The Bodleian Library’s recent Playing With History exhibition featured, among many other interesting historical games, the only known playing set of Suffragetto; a board game based on the battles between radical suffragettes and police constables in London during the early 20th century.
A free, online version of the game is also now available: see here for details!
The game itself appears to date from 1908/9 (Crawford, The Women’s Suffrage Movement: A Reference Guide, 1866-1928). Although widely reported upon in recent media as dating from 1917, the earlier dates are much more likely, as the radical suffrage movement was largely abated by the outbreak of the First World War in 1914.
Players enact the roles of either the suffragettes, represented by 21 green markers, or police constables, represented by 21 dark blue markers. The suffragettes’ object is to occupy the House of Commons with six markers while defending their home base of the Albert Hall against the police, whose object is, likewise, to occupy Albert Hall while defending the House of Commons.
Each side includes five larger markers, representing the Leaders of the suffragettes and the Inspectors of the police, respectively.
Gameplay is engaged as each side takes turns in attempting to out-manoeuvre the other, capturing opposing markers by jumping over them as in chess or checkers. “Arrested” suffragette markers must remain within the Prison section of the board, while “disabled” police constable markers must remain within the Hospital section.
If, at any point, the Prison and the Hospital each contain 12 or more inmates, either player may insist on an exchange of 6 or fewer markers. The markers exchanged must be of equal value, e.g., A Leader is exchanged for an Inspector, and the rank and file of the Suffragette party for the rank and file of the Police.

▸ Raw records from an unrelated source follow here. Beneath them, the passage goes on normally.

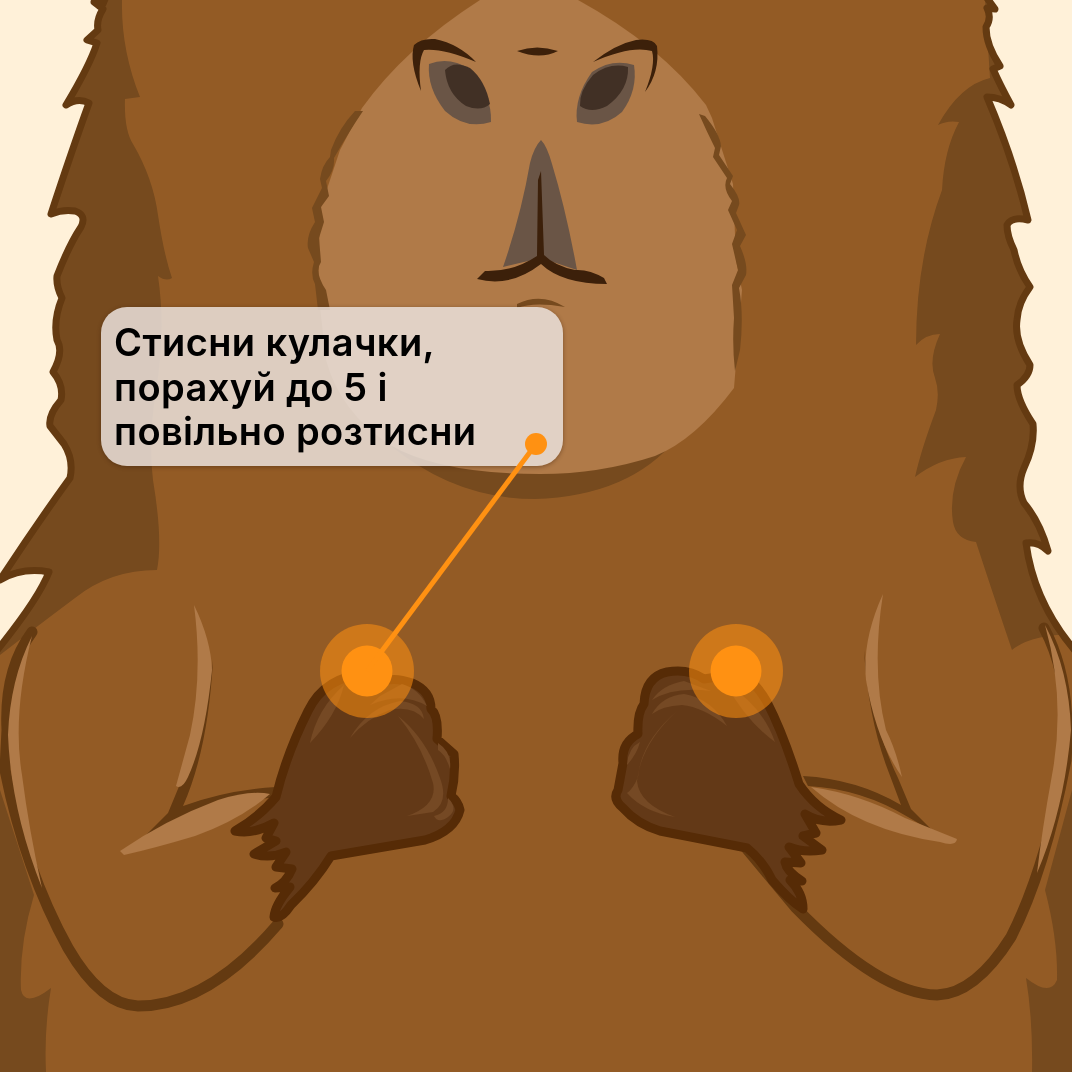
<!DOCTYPE html>
<html lang="uk">
<head>
<meta charset="utf-8">
<title>Стисни кулачки</title>
<style>
:root {
  --cream: #fff1d9;
  --fur: #935b25;
  --fur-shade: #764a1e;
  --fur-line: #643a11;
  --muzzle: #b07a48;
  --paw: #633917;
  --paw-line: #562b06;
  --paw-light: #754924;
  --nose: #6a5546;
  --nose-dark: #413025;
  --ink: #3c200a;
  --accent: #ff9112;
  --card: rgba(233, 224, 218, .86);
}
* { box-sizing: border-box; margin: 0; }
html, body { width: 1072px; height: 1072px; overflow: hidden; }
.exercise { position: relative; width: 1072px; height: 1072px; overflow: hidden; background: var(--cream); }
.capybara, .callout { position: absolute; left: 0; top: 0; display: block; }
.tip {
  position: absolute; left: 101px; top: 307px; width: 462px; height: 159px;
  padding: 13px 0 0 13px; border-radius: 26px; background: var(--card);
  box-shadow: 0 1px 4px rgba(60, 32, 10, .45);
}
.tip p {
  font: 600 38px/44.5px Inter, "Open Sans", sans-serif;
  letter-spacing: .4px; color: #000; white-space: nowrap;
}
.fur { fill: var(--fur); }
.shade { fill: var(--fur-shade); }
.muzzle { fill: var(--muzzle); }
.outline { fill: none; stroke: var(--fur-line); stroke-linejoin: round; stroke-linecap: round; }
.crease { fill: var(--fur-line); }
.ink { fill: var(--ink); }
.nose { fill: var(--nose); }
.nostril { fill: var(--nose-dark); }
.paw { fill: var(--paw); stroke: var(--paw-line); stroke-width: 9; stroke-linejoin: round; }
.knuckle { fill: var(--paw-light); }
.accent { fill: var(--accent); }
.halo { fill: var(--accent); opacity: .55; }
.pointer { stroke: var(--accent); stroke-width: 5; }
</style>
</head>
<body>
<main class="exercise">
  <svg class="capybara" width="1072" height="1072" viewBox="0 0 1072 1072" role="img" aria-label="Капібара стискає кулачки">
    <defs>
      <path id="silhouette" d="M107 -6L103 4L94 2L103 9Q96 20 98 30L87 40L97 43Q90 65 66 105Q78 97 89 103Q72 150 51 214Q63 209 75 211Q87 215 81 227Q69 245 57 276Q56 286 62 298Q53 320 57 340Q64 352 53 372Q64 385 61 400Q48 415 50 426L64 444Q74 460 70 478Q36 525 0 580Q22 567 49 572Q38 600 -6 654V1078H1078V654Q1034 604 1026 543Q1038 541 1048 551Q1040 522 1024 503Q1016 487 1024 468Q1035 445 1033 424Q1017 400 1017 385Q1030 376 1030 365Q1014 340 1017 320Q1018 303 1030 287Q1018 270 1014 250Q1007 236 1007 225Q1012 216 1028 220Q1014 160 987 97Q1000 97 1011 105Q1000 85 993 69L1000 66Q986 45 986 27Q992 18 987 8L995 9L984 -6Z"/>
      <clipPath id="body-area"><use href="#silhouette"/></clipPath>
    </defs>

    <g id="body">
      <use href="#silhouette" class="fur"/>
      <g class="shade" clip-path="url(#body-area)">
        <path d="M0 0H122Q121 50 140 97L125 99Q124 130 133 144Q153 178 158 215Q164 255 172 278Q166 282 158 276Q166 330 156 390Q148 440 153 480Q163 540 157 570Q110 570 75 598Q35 628 0 655Z"/>
        <path d="M1072 0H985L990 78Q960 85 938 125Q948 120 959 122Q944 150 942 190Q916 260 916 345Q926 334 940 334Q928 360 935 378Q940 392 936 410Q921 450 915 477Q940 458 966 457Q948 490 953 522Q956 540 976 542Q995 600 1012 650Q1030 635 1072 634Z"/>
        <path d="M0 790L34 895Q19 945 21 990Q25 1008 51 988Q44 1030 46 1072H0Z"/>
        <path d="M1072 790L1045 890Q1058 940 1057 980Q1050 997 1026 978Q1033 1020 1032 1072H1072Z"/>
      </g>
      <use href="#silhouette" class="outline" stroke-width="7"/>
    </g>

    <g id="muzzle">
      <path class="shade" d="M390 445Q455 499 535 499Q630 496 677 438Z"/>
      <path class="muzzle" d="M480 0H578Q660 45 706 105L712 118Q722 150 733 184L736 260L742 290L734 388Q695 440 655 456Q600 474 540 474Q440 474 390 445Q340 412 326 360L318 290L320 210L340 150L362 108Q405 48 480 0Z"/>
      <path class="shade" d="M363 111L355 111Q339 128 331 150L330 157Q322 165 320 179L322 188L312 208L315 222Q306 236 308 248L314 262Q310 275 315 284L318 310H330L326 290Q314 272 321 262L319 238L324 222L321 207L329 196L326 181Q335 170 334 158Q350 130 363 111Z"/>
      <path class="shade" d="M699 114L705 116Q720 134 721 146L719 155L733 176L730 184Q741 198 739 205L736 213L746 235L740 246Q748 264 746 275L739 288Q744 315 740 350L735 371Q732 345 734 318L732 285L738 270L732 244L737 230L728 210L732 201Q722 188 727 178L713 157L715 148Q706 130 699 114Z"/>
      <path class="ink" d="M421 91Q409 62 414 45Q421 38 435 39Q459 44 476 62Q443 48 424 50Q417 62 421 91Z"/>
      <path class="ink" d="M645 92Q656 65 652 51Q631 45 593 62Q616 44 636 40Q653 38 657 46Q660 72 645 92Z"/>
      <path class="ink" d="M517 51Q537 44 558 51Q540 60 517 51Z"/>
      <path class="nose" d="M429 64Q449 56 470 69Q492 95 491 122Q466 130 445 111Q427 88 429 64Z"/>
      <path class="nostril" d="M445 70Q454 60 470 68Q485 80 490 104Q481 112 466 106Q447 94 445 70Z"/>
      <path class="nose" d="M634 65Q612 58 592 72Q574 97 577 122Q602 130 622 112Q638 90 634 65Z"/>
      <path class="nostril" d="M628 67Q610 62 593 75Q579 91 580 106Q591 114 607 106Q629 90 628 67Z"/>
      <path class="nose" d="M541 140Q534 147 530 163Q521 215 503 267L541 258L577 270Q566 210 552 164Q547 146 541 140Z"/>
      <path class="ink" d="M541 171L538 180L537 256Q513 272 485 271L477 279Q510 288 541 264Q562 284 607 284L604 278Q589 269 575 270Q555 266 544 255Z"/>
      <path class="shade" d="M517 304Q541 292 565 307L551 305Q530 303 517 308Z"/>
    </g>

    <g id="arms">
      <path class="outline" stroke-width="11" d="M32 632Q4 670 7 730L5 770Q25 870 68 948Q101 1005 138 1006Q208 1006 278 924"/>
      <path class="outline" stroke-width="11" d="M1044 628Q1072 680 1066 760Q1045 870 1011 937Q975 994 937 995Q880 994 796 908L746 848"/>
      <path class="muzzle" d="M32 636Q10 680 8 735Q11 810 42 888Q29 830 22 775Q12 715 32 636Z"/>
      <path class="muzzle" d="M1045 625Q1069 670 1071 730Q1064 810 1037 873Q1042 830 1052 775Q1066 700 1045 625Z"/>
      <path class="crease" d="M213 660Q208 710 190 760L168 813L145 836Q160 830 177 823Q230 802 276 797V787Q227 790 183 806Q208 750 213 660Z"/>
      <path class="muzzle" d="M194 605Q203 675 190 735L176 786Q182 790 188 777Q205 740 212 670Q211 640 194 605Z"/>
      <path class="muzzle" d="M120 851Q165 820 218 800Q250 790 270 794Q240 820 195 836Q155 848 124 855Z"/>
      <path class="crease" d="M864 650Q868 715 886 765L901 805Q857 779 803 776L808 786Q862 789 908 817L935 833L911 809L898 778Q872 724 864 650Z"/>
      <path class="muzzle" d="M883 594Q862 640 866 680Q876 740 902 777Q896 750 886 730Q871 670 883 594Z"/>
      <path class="muzzle" d="M811 787Q860 794 905 818L957 839Q956 847 940 842Q860 830 811 787Z"/>
    </g>

    <g id="left-fist">
      <path class="paw" d="M367 674Q325 676 308 711Q286 755 276 797Q259 817 235 831Q253 835 274 823L266 838L276 841L254 854Q270 859 286 852L276 867L292 869Q286 883 275 888L290 887Q275 905 274 917Q281 920 291 905Q315 882 331 856L425 840Q455 831 460 810Q458 801 451 796Q456 775 454 754L437 739Q439 716 431 709Q431 691 412 683Q395 677 385 681Z"/>
      <path class="knuckle" d="M350 738Q368 707 400 701Q422 703 424 719Q412 705 390 710Q367 718 350 738Z"/>
      <path class="knuckle" d="M398 716Q426 738 440 778Q449 802 433 812L407 816Q438 805 433 783Q422 745 398 716Z"/>
      <path class="knuckle" d="M438 743Q452 752 450 769Q446 755 438 750ZM448 798Q459 809 448 817Q438 824 434 816Q448 813 448 798Z"/>
      <path class="knuckle" d="M310 743Q317 709 344 685Q337 715 310 743ZM380 696L402 684Q419 689 427 706Q402 691 370 705Z"/>
    </g>

    <g id="right-fist">
      <path class="paw" d="M704 679Q688 668 667 672Q645 677 644 704Q637 713 638 734Q621 743 623 763L618 790Q612 799 623 808Q637 824 660 831L747 848Q763 861 772 880Q789 900 803 909Q803 893 790 880L802 881Q787 872 785 862L801 863L789 847Q803 853 822 850L803 836L816 833L805 814Q821 824 841 820Q815 808 799 784Q784 735 767 702Q752 676 736 674Z"/>
      <path class="knuckle" d="M677 711Q641 744 637 781Q639 804 675 817Q644 812 627 793Q633 789 638 777Q641 742 677 711Z"/>
      <path class="knuckle" d="M652 714Q662 696 684 694Q712 699 727 726Q703 707 682 705Q662 706 652 714ZM726 684Q762 705 775 742Q746 721 726 684Z"/>
      <path class="knuckle" d="M640 742Q628 748 627 765Q637 754 640 742ZM652 700Q662 685 684 681L711 691Q674 686 652 700Z"/>
    </g>
  </svg>

  <section class="tip">
    <p>Стисни кулачки,<br>порахуй до 5 і<br>повільно розтисни</p>
  </section>

  <svg class="callout" width="1072" height="1072" viewBox="0 0 1072 1072" aria-hidden="true">
    <defs>
      <g id="marker">
        <circle class="halo" r="47"/>
        <circle class="accent" r="25.5"/>
      </g>
    </defs>
    <use href="#marker" x="367" y="671"/>
    <use href="#marker" x="736" y="671"/>
    <line class="pointer" x1="367" y1="671" x2="536" y2="444"/>
    <circle class="accent" cx="536" cy="444" r="11"/>
  </svg>
</main>
</body>
</html>
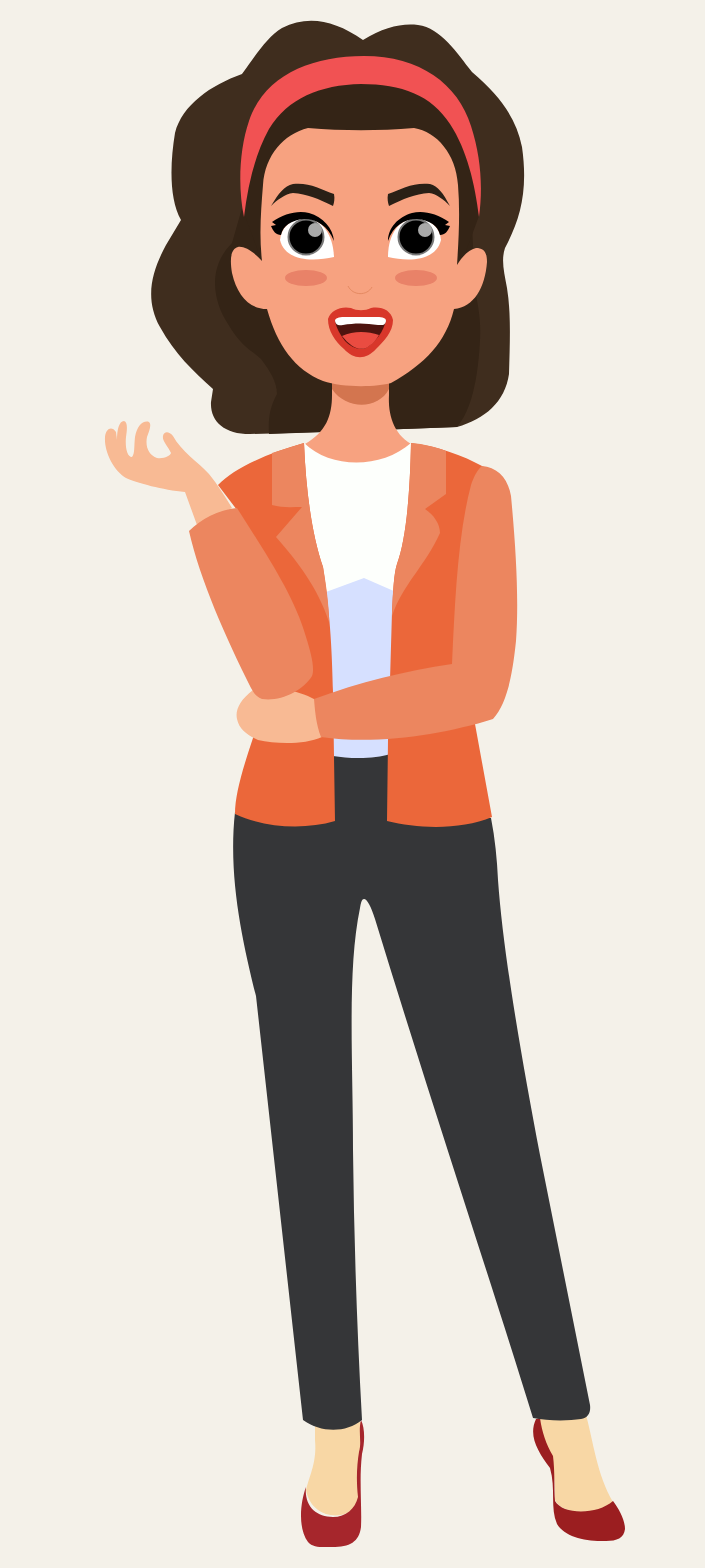
<!DOCTYPE html>
<html lang="en">
<head>
<meta charset="utf-8">
<title>Woman in an orange blazer</title>
<style>
:root {
  --paper: #f4f1e9;
  --hair: #3f2d1e;
  --hair-shade: #342416;
  --band: #f15253;
  --face: #f7a280;
  --neck-shade: #d3754f;
  --blush: #e98268;
  --hand: #f8ba94;
  --foot: #f8d7a5;
  --blazer: #eb673a;
  --blazer-light: #ec865f;
  --shirt: #fdfffc;
  --shirt-shade: #d6e0ff;
  --trousers: #353638;
  --shoe-left: #a6262c;
  --shoe-right: #9b1e20;
  --lips: #d8372a;
  --mouth: #4e140f;
  --tongue: #ea4c41;
  --brow: #2a2016;
}
html, body { margin: 0; height: 100%; overflow: hidden; background: var(--paper); }
svg { display: block; width: 705px; height: 1568px; }
.hair { fill: var(--hair); }
.hair-shade { fill: var(--hair-shade); }
.band { fill: var(--band); }
.face { fill: var(--face); }
.neck-shade { fill: var(--neck-shade); }
.blush { fill: var(--blush); }
.hand { fill: var(--hand); }
.foot { fill: var(--foot); }
.blazer { fill: var(--blazer); }
.blazer-light { fill: var(--blazer-light); }
.shirt { fill: var(--shirt); }
.shirt-shade { fill: var(--shirt-shade); }
.trousers { fill: var(--trousers); }
.shoe-left { fill: var(--shoe-left); }
.shoe-right { fill: var(--shoe-right); }
.lips { fill: var(--lips); }
.mouth { fill: var(--mouth); }
.tongue { fill: var(--tongue); }
.brow { fill: var(--brow); }
.white { fill: #fff; }
.lash { fill: #000; }
.nose { fill: none; stroke: #e58a62; stroke-width: 1; }
.iris { fill: #000; stroke: #777; stroke-width: 2; }
.glint { fill: #a9a9a9; }
</style>
</head>
<body>
<svg viewBox="0 0 705 1568" role="img" aria-label="Woman with a red headband, orange blazer and red heels, one hand raised">
  <defs>
    <clipPath id="eye-left"><path d="M280 240C281 228 290 219 305 218C322 219 333 234 334 257C312 262 285 261 280 240Z"/></clipPath>
    <clipPath id="eye-right"><path d="M441 240C440 228 431 219 416 218C399 219 388 234 388 257C409 262 436 261 441 240Z"/></clipPath>
  </defs>

  <g id="hair-back">
    <path class="hair" d="M363 40C384 27 402 23 418 25C441 28 457 53 472 72C499 95 516 117 522 147C528 190 521 218 505 248C501 260 504 272 507 288C511 312 510 340 509 374C505 402 485 419 457 427L323 432L250 434C224 434 210 421 211 402L213 389C193 371 175 354 160 327C144 298 152 271 166 245L181 220C169 199 170 163 175 133C182 105 211 85 242 74C256 55 267 37 282 28C308 15 334 20 363 40Z"/>
    <path class="hair-shade" d="M232 243C208 267 212 299 228 324C241 347 254 352 261 359C270 371 277 382 277 394C270 407 268 418 269 434L323 432L457 427C471 411 478 380 480 340C481 322 479 310 475 290L470 180H250Z"/>
  </g>

  <g id="feet">
    <path class="foot" d="M315 1422H361L359 1500C352 1522 312 1522 306 1490C310 1474 317 1462 315 1440Z"/>
    <path class="shoe-left" d="M361 1420C365 1428 365 1442 362 1454C359 1480 362 1505 361 1527C359 1542 350 1547 332 1547C322 1547 313 1548 308 1542C298 1529 300 1503 306 1487C304 1506 316 1517 333 1517C346 1517 355 1509 358 1497C356 1480 357 1464 359 1452C362 1442 358 1432 361 1420Z"/>
    <path class="foot" d="M538 1415H586C593 1440 597 1475 613 1502C599 1514 564 1517 555 1500C556 1475 551 1450 538 1430Z"/>
    <path class="shoe-right" d="M540 1418C542 1432 546 1444 553 1456C555 1472 554 1488 555 1501C563 1515 597 1515 613 1501C619 1509 625 1520 625 1529C624 1538 617 1541 606 1541C586 1542 565 1537 557 1524C550 1508 556 1489 550 1468C538 1452 528 1436 536 1419Z"/>
  </g>

  <path id="trousers" class="trousers" d="M333 752H389V815L491 818C495 838 497 859 498 880C503 950 520 1050 540 1155L590 1405C591 1413 588 1418 581 1419C568 1421 548 1421 533 1418C495 1294 435 1115 375 919C371 906 367 899 364 899C362 899 361 902 360 908C347 970 353 1060 353 1150C354 1240 357 1330 362 1420C346 1433 321 1433 303 1420L256 996C242 940 228 876 235 812L334 815Z"/>

  <g id="neck">
    <path class="face" d="M332 370V395C332 416 326 432 305 444C330 474 380 474 411 444C393 433 388 414 389 395V370Z"/>
    <path class="neck-shade" d="M332 381H389V389C378 410 346 410 332 389Z"/>
  </g>

  <g id="shirt">
    <path class="shirt" d="M304 443C331 469 381 469 411 443L412 560L394 600H327L300 520Z"/>
    <path class="shirt-shade" d="M326 592L364 578L396 592L390 754C376 759 350 759 333 756Z"/>
  </g>

  <g id="blazer">
    <path class="blazer" d="M304 443C268 453 234 468 218 485L237 510L250 640L262 700L253 738C243 768 235 794 235 814C266 828 304 830 335 821L333 692C332 655 331 620 323 567C312 535 306 492 304 443Z"/>
    <path class="blazer" d="M411 443C437 446 462 455 484 467L498 640L475 724L492 817C461 830 419 829 387 821L388 740L390 680L392 612C393 591 394 573 397 564C406 540 410 495 411 443Z"/>
    <path class="blazer-light" d="M304 443L272 453V505C282 508 292 507 302 507L276 537C298 562 318 588 329 622C329 604 326 584 323 567C312 535 306 492 304 443Z"/>
    <path class="blazer-light" d="M411 443C424 444 436 447 446 451V494L425 509C434 515 440 524 440 533C425 566 403 584 392 616C393 591 394 573 397 564C406 540 410 495 411 443Z"/>
  </g>

  <g id="folded-arm">
    <path class="hand" d="M253 690C240 700 235 710 237 719C239 729 247 735 258 740C276 744 304 745 322 737L316 700C305 694 295 691 285 690Z"/>
    <path class="blazer-light" d="M482 466C497 467 508 478 511 496C516 549 519 600 516 641C512 680 506 704 493 719C442 735 376 745 321 737C316 724 315 711 314 699C360 682 405 671 452 664C455 599 458 534 471 485C474 476 478 469 482 466Z"/>
  </g>

  <g id="raised-arm">
    <path class="hand" d="M185 492C163 490 137 483 126 478C113 470 104 451 105 437C106 428 112 426 116 432L117 440C117 430 119 421 124 421C128 422 127 430 126 437C125 447 127 457 132 457C135 454 134 445 135 437C137 426 143 420 149 422C152 425 149 431 147 437C145 447 149 455 157 458C164 459 170 456 171 453C168 446 162 441 163 436C164 431 169 431 173 436C181 451 198 462 209 474C218 485 226 498 232 508L197 525Z"/>
    <path class="blazer-light" d="M189 531C201 519 218 510 237 508C262 548 294 594 306 637C311 653 315 668 312 676C303 691 280 702 262 699C256 697 254 693 251 688C226 638 200 580 189 531Z"/>
  </g>

  <g id="head">
    <path class="hair-shade" d="M245 216C240 140 272 75 363 75C450 75 484 140 479 216L462 262L440 200H280L262 262Z"/>
    <path class="face" d="M262 261C253 251 244 246 238 247C230 249 230 261 232 273C237 295 249 309 267 309C277 345 295 370 323 381C343 388 377 387 391 383C425 364 446 342 454 309C474 307 485 288 487 262C487 251 483 248 476 248C468 250 462 257 457 265C459 235 460 210 458 185C456 154 437 132 414 128C379 131 343 131 308 128C284 134 265 155 263 185C261 210 259 235 262 261Z"/>
    <path class="band" d="M244 217C238 189 239 150 249 121C264 76 310 56 364 56C420 56 458 84 471 126C481 157 483 187 479 217C475 184 467 150 450 124C431 95 402 84 361 84C320 85 288 98 269 129C255 154 248 185 244 217Z"/>
  </g>

  <g id="features">
    <path class="brow" d="M271 206C279 193 284 186 293 184C308 182 321 189 334 194C335 199 334 203 333 206C319 199 307 194 293 193C285 194 277 200 271 206Z"/>
    <path class="brow" d="M450 206C443 193 438 186 430 184C414 182 401 189 388 194C387 199 388 203 389 206C403 199 415 194 429 193C437 194 444 200 450 206Z"/>

    <path class="white" d="M280 240C281 228 290 219 305 218C322 219 333 234 334 257C312 262 285 261 280 240Z"/>
    <g clip-path="url(#eye-left)"><circle class="iris" cx="306" cy="237" r="17.5"/><circle class="glint" cx="315" cy="230" r="7"/></g>
    <path class="lash" d="M334 241C328 226 317 219 304 219C291 220 283 226 281 235C276 235 273 231 271 226L276 225L272 222C284 213 299 210 309 213C323 217 333 228 334 241Z"/>

    <path class="white" d="M441 240C440 228 431 219 416 218C399 219 388 234 388 257C409 262 436 261 441 240Z"/>
    <g clip-path="url(#eye-right)"><circle class="iris" cx="416" cy="237" r="17.5"/><circle class="glint" cx="425" cy="230" r="7"/></g>
    <path class="lash" d="M388 241C393 226 404 219 417 219C430 220 438 226 440 235C445 235 448 231 450 226L445 225L449 222C437 213 422 210 412 213C398 217 388 228 388 241Z"/>

    <ellipse class="blush" cx="306" cy="278" rx="21" ry="8"/>
    <ellipse class="blush" cx="416" cy="278" rx="21" ry="8"/>
    <path class="nose" d="M348 286C353 296 367 296 372 287"/>

    <path class="lips" d="M328 319C331 310 341 306 351 308C357 311 365 311 371 308C381 306 391 310 393 320C393 332 384 341 376 349C366 360 354 360 344 349C335 341 328 331 328 319Z"/>
    <path class="mouth" d="M335 320C351 316 370 316 386 320C384 331 375 343 366 348C358 351 350 346 345 341C340 334 336 328 335 320Z"/>
    <path class="white" d="M335 321C335 318 339 317 344 317H377C383 317 386 318 386 321C385 326 382 325 378 325C366 323 354 323 343 325C338 326 336 325 335 321Z"/>
    <path class="tongue" d="M342 336C353 331 367 331 379 335C375 342 370 346 366 348C358 351 350 346 342 336Z"/>
  </g>
</svg>
</body>
</html>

See Georgia Tech’s Suffragetto webpage for much more information, including a printable playing board so you can play the game yourself!